§ **Exercise details**
For the records below, tally every line that has the word "content" and reply with the number alone.

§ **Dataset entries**

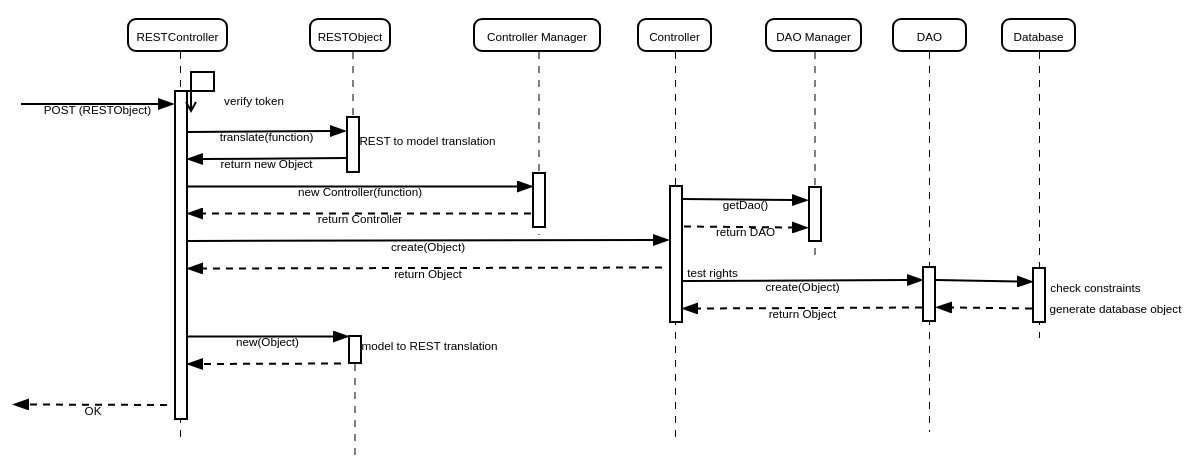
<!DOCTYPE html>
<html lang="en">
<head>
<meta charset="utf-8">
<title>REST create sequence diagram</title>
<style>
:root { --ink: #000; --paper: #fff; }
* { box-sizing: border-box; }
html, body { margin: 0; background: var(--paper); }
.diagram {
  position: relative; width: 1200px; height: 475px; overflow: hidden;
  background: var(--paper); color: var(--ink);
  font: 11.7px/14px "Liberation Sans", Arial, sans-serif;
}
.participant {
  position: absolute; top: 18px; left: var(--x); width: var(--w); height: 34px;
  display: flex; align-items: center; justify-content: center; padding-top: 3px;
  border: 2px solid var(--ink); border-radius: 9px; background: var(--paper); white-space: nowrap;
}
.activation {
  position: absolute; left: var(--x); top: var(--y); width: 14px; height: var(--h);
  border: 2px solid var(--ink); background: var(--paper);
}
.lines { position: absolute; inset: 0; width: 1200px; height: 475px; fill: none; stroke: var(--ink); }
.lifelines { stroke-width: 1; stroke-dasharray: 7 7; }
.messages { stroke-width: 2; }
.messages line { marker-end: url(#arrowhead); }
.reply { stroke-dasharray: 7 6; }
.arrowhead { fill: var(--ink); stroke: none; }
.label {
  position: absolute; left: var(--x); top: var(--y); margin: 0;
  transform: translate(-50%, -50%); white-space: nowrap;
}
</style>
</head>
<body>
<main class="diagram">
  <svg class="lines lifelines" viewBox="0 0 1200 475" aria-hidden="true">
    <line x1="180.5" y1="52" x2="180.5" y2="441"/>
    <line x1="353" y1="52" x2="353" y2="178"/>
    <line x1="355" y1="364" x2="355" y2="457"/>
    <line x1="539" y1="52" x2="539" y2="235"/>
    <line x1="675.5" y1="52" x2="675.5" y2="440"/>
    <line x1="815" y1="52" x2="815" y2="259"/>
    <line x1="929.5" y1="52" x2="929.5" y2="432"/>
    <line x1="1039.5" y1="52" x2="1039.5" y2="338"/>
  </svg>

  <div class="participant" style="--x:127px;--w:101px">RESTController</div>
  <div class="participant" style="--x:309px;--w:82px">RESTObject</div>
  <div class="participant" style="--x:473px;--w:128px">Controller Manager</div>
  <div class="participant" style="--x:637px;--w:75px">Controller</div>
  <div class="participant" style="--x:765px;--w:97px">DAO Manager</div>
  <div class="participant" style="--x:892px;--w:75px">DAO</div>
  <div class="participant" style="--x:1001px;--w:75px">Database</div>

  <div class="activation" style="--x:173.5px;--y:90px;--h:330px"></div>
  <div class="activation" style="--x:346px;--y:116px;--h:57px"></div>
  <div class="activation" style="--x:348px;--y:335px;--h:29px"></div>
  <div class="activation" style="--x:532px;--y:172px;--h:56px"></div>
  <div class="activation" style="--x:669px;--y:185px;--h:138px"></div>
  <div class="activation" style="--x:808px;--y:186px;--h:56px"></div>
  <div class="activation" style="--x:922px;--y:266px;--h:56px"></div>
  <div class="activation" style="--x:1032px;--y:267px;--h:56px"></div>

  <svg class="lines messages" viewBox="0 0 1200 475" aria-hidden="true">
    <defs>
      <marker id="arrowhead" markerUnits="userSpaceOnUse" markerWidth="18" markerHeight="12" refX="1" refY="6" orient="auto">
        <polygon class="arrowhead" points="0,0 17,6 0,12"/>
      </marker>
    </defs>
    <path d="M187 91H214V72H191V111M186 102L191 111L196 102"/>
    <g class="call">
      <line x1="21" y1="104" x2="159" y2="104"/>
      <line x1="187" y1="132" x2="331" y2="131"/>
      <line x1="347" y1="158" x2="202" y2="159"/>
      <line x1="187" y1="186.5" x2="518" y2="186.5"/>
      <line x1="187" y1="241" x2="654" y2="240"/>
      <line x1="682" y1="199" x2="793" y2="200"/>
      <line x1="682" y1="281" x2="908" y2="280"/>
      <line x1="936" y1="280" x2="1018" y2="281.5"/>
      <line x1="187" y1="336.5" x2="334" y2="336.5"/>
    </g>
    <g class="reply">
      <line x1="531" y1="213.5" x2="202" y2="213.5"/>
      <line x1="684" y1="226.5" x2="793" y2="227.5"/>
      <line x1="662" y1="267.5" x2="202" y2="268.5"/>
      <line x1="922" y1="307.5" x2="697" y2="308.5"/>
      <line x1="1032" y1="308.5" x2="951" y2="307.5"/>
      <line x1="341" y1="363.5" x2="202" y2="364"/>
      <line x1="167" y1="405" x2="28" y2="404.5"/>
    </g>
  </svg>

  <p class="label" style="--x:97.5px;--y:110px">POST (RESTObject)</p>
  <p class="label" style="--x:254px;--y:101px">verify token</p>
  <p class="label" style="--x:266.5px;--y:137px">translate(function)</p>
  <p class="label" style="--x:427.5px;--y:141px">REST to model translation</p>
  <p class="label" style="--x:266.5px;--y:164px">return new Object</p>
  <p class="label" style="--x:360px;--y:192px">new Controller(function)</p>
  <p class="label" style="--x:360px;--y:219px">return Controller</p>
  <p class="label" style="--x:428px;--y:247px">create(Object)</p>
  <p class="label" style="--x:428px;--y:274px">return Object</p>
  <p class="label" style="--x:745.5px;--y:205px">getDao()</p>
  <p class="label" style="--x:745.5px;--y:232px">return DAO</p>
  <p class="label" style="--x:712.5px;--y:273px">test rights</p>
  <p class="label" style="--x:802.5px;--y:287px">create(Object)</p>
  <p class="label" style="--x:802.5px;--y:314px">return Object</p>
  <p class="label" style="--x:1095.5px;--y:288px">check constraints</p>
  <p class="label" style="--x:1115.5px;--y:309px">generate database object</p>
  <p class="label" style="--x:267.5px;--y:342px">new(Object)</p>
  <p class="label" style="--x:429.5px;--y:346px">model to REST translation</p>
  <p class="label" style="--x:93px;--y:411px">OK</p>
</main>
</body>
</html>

* * *

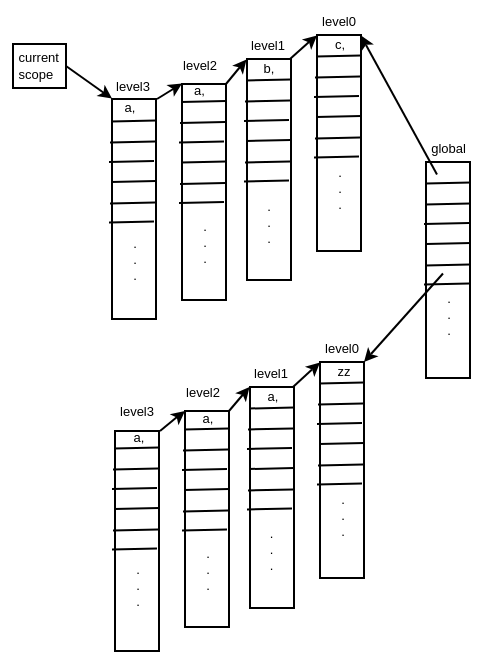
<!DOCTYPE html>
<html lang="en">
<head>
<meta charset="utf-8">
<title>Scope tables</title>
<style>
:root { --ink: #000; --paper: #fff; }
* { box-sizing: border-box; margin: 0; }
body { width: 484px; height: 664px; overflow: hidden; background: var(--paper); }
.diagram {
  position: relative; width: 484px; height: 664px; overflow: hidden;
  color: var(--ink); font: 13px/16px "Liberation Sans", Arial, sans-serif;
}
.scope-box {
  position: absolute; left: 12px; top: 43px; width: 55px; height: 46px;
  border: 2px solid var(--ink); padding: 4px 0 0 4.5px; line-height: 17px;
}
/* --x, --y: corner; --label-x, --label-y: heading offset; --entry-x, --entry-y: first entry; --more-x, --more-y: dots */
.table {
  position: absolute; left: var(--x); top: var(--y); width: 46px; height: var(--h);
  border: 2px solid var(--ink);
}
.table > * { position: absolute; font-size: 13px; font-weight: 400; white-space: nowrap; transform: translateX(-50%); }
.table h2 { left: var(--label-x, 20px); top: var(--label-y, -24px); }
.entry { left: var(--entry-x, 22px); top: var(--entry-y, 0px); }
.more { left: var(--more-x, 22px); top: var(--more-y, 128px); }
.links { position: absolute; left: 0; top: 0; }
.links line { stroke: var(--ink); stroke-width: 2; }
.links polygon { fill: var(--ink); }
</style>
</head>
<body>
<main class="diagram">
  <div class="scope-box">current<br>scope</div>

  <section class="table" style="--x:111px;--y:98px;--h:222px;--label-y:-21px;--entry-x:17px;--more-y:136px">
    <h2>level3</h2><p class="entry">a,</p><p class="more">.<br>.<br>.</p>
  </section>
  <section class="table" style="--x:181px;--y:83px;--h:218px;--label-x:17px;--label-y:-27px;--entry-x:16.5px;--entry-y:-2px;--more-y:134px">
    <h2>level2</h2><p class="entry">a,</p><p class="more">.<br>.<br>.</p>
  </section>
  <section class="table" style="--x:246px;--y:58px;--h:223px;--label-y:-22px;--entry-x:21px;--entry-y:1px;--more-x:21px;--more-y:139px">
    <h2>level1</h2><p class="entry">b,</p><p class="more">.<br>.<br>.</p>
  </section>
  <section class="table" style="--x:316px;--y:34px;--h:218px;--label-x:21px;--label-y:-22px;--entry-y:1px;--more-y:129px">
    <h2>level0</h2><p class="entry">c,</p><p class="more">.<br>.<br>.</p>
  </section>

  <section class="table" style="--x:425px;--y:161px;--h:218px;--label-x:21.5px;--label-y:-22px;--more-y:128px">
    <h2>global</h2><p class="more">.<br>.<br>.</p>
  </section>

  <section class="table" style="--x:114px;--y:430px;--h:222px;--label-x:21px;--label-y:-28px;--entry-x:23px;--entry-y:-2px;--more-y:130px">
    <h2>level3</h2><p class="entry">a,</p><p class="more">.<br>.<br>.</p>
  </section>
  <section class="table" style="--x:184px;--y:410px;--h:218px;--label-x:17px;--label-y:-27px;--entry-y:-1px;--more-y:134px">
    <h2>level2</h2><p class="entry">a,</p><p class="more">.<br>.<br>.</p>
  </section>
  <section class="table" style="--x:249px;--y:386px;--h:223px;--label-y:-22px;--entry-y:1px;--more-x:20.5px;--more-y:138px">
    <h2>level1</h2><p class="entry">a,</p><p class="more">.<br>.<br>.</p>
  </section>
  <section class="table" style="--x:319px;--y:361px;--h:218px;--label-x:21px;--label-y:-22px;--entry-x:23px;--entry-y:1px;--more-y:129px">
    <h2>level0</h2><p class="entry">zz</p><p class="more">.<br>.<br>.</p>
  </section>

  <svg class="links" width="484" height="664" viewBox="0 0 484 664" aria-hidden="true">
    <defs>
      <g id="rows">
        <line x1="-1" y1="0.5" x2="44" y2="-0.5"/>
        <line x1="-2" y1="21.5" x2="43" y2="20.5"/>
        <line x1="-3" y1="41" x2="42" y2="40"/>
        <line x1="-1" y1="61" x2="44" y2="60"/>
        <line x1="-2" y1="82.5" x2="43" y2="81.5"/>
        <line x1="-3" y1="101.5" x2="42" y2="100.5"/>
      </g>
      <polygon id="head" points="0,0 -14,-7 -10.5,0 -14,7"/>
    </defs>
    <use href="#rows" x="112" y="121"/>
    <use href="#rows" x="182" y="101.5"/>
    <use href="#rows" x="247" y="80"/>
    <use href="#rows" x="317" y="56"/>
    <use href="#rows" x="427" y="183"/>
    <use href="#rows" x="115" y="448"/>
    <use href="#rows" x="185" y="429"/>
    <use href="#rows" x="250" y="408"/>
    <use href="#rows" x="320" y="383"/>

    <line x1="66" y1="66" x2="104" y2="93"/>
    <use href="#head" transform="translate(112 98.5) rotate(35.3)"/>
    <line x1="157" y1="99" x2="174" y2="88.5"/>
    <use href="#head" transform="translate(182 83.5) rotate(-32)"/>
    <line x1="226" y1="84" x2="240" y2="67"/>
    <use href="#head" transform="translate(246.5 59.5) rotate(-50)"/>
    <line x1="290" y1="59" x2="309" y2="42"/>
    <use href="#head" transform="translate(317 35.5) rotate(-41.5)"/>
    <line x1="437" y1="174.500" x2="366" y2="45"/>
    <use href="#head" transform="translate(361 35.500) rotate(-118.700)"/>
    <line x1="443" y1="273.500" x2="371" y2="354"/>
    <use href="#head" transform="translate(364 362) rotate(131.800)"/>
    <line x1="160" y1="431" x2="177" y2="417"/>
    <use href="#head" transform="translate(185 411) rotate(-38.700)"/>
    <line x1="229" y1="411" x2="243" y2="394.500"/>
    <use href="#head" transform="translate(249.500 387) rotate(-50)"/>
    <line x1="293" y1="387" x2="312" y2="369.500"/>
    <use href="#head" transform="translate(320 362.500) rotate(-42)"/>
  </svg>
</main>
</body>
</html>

...

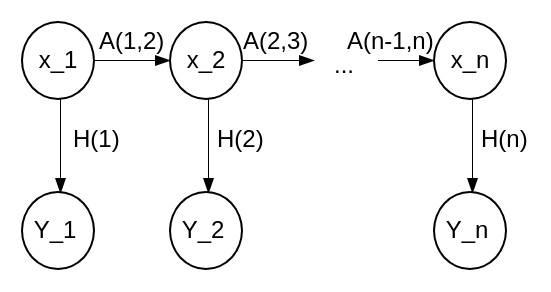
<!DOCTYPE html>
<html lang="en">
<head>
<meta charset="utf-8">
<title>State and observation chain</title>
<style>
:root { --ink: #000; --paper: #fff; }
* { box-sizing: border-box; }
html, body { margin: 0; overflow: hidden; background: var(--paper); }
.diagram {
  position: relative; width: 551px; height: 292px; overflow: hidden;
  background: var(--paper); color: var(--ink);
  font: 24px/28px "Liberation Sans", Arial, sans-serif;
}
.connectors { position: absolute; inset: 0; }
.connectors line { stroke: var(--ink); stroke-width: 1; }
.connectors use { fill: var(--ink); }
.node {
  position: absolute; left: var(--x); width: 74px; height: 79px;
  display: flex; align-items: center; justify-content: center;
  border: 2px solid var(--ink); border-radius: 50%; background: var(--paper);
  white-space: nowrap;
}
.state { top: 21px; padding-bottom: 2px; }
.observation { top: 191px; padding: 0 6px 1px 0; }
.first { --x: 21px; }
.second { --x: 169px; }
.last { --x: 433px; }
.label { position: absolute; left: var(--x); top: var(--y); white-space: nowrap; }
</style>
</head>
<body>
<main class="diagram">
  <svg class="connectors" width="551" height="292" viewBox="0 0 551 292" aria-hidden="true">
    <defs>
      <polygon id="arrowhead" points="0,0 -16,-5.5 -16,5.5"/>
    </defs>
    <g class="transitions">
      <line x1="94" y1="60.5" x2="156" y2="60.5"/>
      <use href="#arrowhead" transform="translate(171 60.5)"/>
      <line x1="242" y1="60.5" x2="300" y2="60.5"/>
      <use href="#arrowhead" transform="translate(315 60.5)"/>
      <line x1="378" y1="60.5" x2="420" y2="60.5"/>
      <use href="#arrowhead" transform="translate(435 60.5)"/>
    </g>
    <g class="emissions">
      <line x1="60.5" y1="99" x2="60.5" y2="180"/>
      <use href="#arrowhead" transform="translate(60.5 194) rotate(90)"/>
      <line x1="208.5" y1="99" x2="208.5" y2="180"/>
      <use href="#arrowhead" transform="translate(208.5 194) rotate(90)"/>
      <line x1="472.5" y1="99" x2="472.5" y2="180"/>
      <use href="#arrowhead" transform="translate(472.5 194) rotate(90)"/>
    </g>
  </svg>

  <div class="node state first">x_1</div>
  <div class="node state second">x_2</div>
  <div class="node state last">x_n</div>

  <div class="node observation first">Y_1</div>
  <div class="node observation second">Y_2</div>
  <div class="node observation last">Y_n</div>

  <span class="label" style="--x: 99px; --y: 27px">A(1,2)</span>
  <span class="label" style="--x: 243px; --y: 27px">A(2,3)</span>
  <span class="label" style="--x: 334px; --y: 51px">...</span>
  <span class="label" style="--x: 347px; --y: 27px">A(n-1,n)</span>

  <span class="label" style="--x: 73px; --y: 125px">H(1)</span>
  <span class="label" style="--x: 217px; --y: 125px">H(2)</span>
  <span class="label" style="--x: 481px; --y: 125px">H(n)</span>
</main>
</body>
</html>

§ **Answer for the task**
2